Work required: Sift the listing for lines that hold the string "groups" and pull them out.

Information provided:
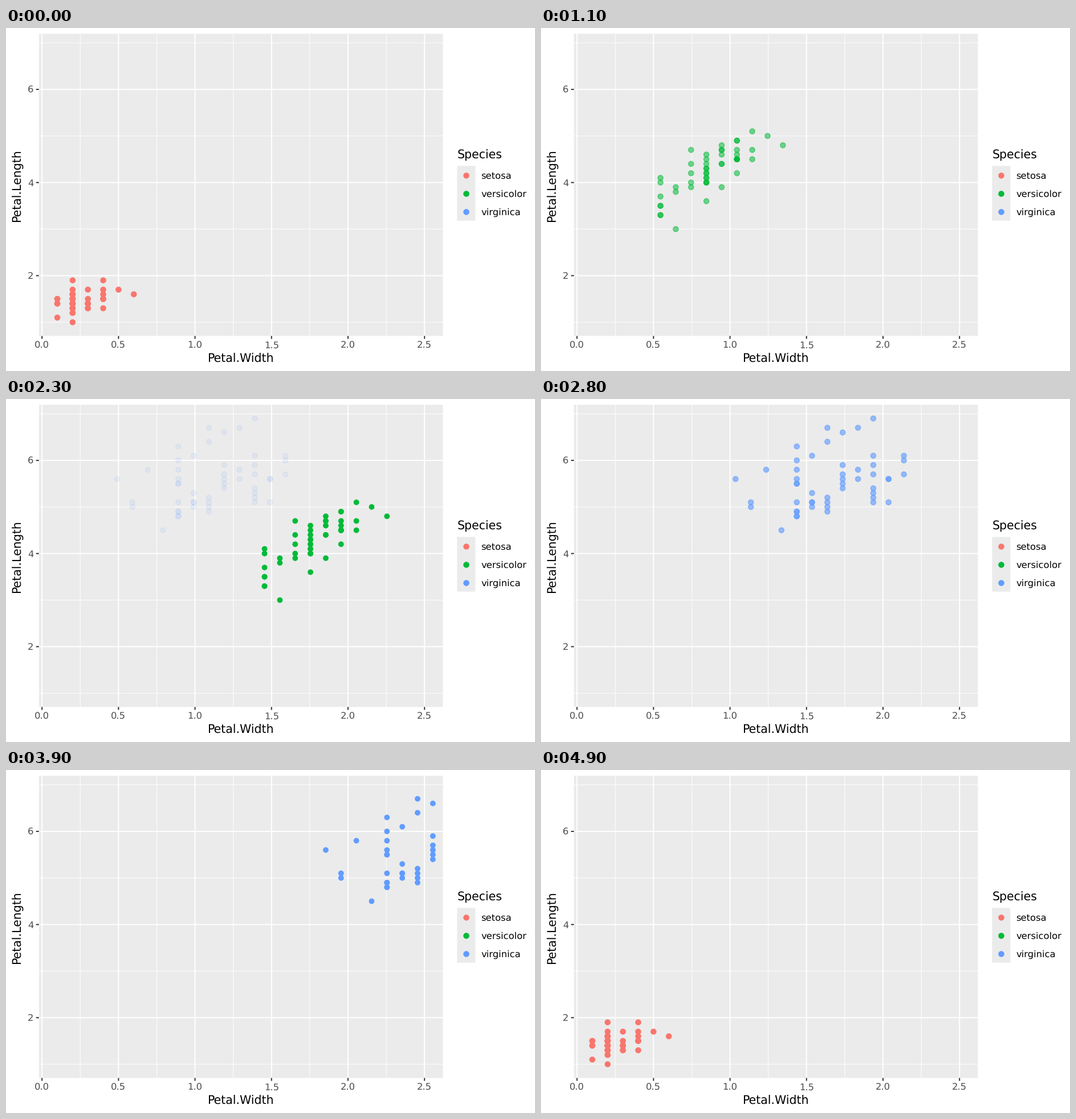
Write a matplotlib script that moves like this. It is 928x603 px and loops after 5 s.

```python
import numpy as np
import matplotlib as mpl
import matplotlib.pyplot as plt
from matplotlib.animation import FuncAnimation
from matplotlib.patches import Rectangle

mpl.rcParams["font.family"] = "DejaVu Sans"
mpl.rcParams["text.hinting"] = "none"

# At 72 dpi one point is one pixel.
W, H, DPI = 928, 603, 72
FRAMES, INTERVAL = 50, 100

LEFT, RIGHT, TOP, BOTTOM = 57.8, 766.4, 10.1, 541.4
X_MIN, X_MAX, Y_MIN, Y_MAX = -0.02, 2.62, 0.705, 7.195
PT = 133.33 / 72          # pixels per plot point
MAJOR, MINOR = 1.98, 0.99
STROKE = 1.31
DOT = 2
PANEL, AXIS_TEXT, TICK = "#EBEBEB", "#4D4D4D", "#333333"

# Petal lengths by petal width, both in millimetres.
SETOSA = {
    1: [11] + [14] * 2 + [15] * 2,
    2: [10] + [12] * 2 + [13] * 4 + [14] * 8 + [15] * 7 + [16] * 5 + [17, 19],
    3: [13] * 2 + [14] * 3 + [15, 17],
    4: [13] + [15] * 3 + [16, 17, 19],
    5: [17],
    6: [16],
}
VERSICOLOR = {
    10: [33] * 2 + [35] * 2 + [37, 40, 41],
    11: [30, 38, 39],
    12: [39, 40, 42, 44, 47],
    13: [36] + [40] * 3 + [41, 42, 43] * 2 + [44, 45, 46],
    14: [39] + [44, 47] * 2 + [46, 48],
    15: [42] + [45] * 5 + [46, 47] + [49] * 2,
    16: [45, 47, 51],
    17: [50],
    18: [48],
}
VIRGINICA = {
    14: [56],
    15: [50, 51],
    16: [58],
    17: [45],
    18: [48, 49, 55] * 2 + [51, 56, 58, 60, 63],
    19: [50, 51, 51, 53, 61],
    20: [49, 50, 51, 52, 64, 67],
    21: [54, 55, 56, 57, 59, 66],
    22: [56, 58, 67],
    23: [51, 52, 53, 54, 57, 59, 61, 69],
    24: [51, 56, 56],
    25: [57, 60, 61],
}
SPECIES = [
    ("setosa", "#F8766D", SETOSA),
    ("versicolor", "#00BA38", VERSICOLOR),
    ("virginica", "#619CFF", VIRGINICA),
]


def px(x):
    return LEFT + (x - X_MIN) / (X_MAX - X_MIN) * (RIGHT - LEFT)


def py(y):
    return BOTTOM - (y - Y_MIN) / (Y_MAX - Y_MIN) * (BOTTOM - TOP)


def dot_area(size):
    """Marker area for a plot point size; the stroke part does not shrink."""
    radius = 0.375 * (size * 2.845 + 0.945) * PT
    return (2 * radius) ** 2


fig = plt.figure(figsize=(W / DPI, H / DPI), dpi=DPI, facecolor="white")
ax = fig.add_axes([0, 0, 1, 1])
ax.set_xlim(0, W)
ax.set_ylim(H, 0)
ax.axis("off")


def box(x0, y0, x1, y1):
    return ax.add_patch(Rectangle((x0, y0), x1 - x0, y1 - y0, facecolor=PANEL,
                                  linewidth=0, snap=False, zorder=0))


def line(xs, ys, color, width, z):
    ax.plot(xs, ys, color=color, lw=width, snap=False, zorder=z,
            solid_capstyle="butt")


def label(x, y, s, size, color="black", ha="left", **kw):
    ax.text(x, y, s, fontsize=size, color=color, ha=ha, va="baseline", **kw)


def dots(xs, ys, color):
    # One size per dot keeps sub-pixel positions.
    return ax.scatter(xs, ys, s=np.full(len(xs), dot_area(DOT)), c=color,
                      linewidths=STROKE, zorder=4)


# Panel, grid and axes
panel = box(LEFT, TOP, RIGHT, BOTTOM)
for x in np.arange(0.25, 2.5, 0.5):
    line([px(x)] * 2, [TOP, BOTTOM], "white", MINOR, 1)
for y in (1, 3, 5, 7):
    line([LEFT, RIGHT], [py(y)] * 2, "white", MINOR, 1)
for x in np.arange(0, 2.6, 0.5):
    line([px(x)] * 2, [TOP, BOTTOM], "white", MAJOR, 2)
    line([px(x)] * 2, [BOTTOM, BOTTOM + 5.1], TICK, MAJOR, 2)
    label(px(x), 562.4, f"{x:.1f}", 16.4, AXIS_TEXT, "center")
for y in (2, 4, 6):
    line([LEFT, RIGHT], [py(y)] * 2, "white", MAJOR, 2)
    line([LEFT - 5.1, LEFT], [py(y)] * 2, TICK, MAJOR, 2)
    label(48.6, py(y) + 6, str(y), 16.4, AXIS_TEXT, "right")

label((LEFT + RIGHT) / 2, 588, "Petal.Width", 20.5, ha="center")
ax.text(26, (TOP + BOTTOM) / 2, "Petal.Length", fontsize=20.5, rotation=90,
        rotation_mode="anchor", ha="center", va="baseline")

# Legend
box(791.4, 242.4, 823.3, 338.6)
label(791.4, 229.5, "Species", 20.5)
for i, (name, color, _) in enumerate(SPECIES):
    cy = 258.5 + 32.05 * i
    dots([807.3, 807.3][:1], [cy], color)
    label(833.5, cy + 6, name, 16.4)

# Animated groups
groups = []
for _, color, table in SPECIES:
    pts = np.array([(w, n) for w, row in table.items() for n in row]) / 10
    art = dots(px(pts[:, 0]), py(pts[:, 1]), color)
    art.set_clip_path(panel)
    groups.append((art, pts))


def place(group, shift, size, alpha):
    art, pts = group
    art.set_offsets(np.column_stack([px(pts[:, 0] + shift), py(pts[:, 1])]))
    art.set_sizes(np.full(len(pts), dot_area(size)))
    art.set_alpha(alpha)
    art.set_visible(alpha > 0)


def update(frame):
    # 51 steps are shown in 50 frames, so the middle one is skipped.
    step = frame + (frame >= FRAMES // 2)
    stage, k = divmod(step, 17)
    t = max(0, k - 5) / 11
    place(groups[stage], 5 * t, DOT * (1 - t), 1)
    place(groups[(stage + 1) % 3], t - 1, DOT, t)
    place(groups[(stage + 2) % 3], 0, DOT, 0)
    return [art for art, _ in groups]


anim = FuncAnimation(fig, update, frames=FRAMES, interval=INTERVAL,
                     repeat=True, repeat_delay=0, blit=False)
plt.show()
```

Task answer:
# Animated groups
groups = []
    groups.append((art, pts))
    place(groups[stage], 5 * t, DOT * (1 - t), 1)
    place(groups[(stage + 1) % 3], t - 1, DOT, t)
    place(groups[(stage + 2) % 3], 0, DOT, 0)
    return [art for art, _ in groups]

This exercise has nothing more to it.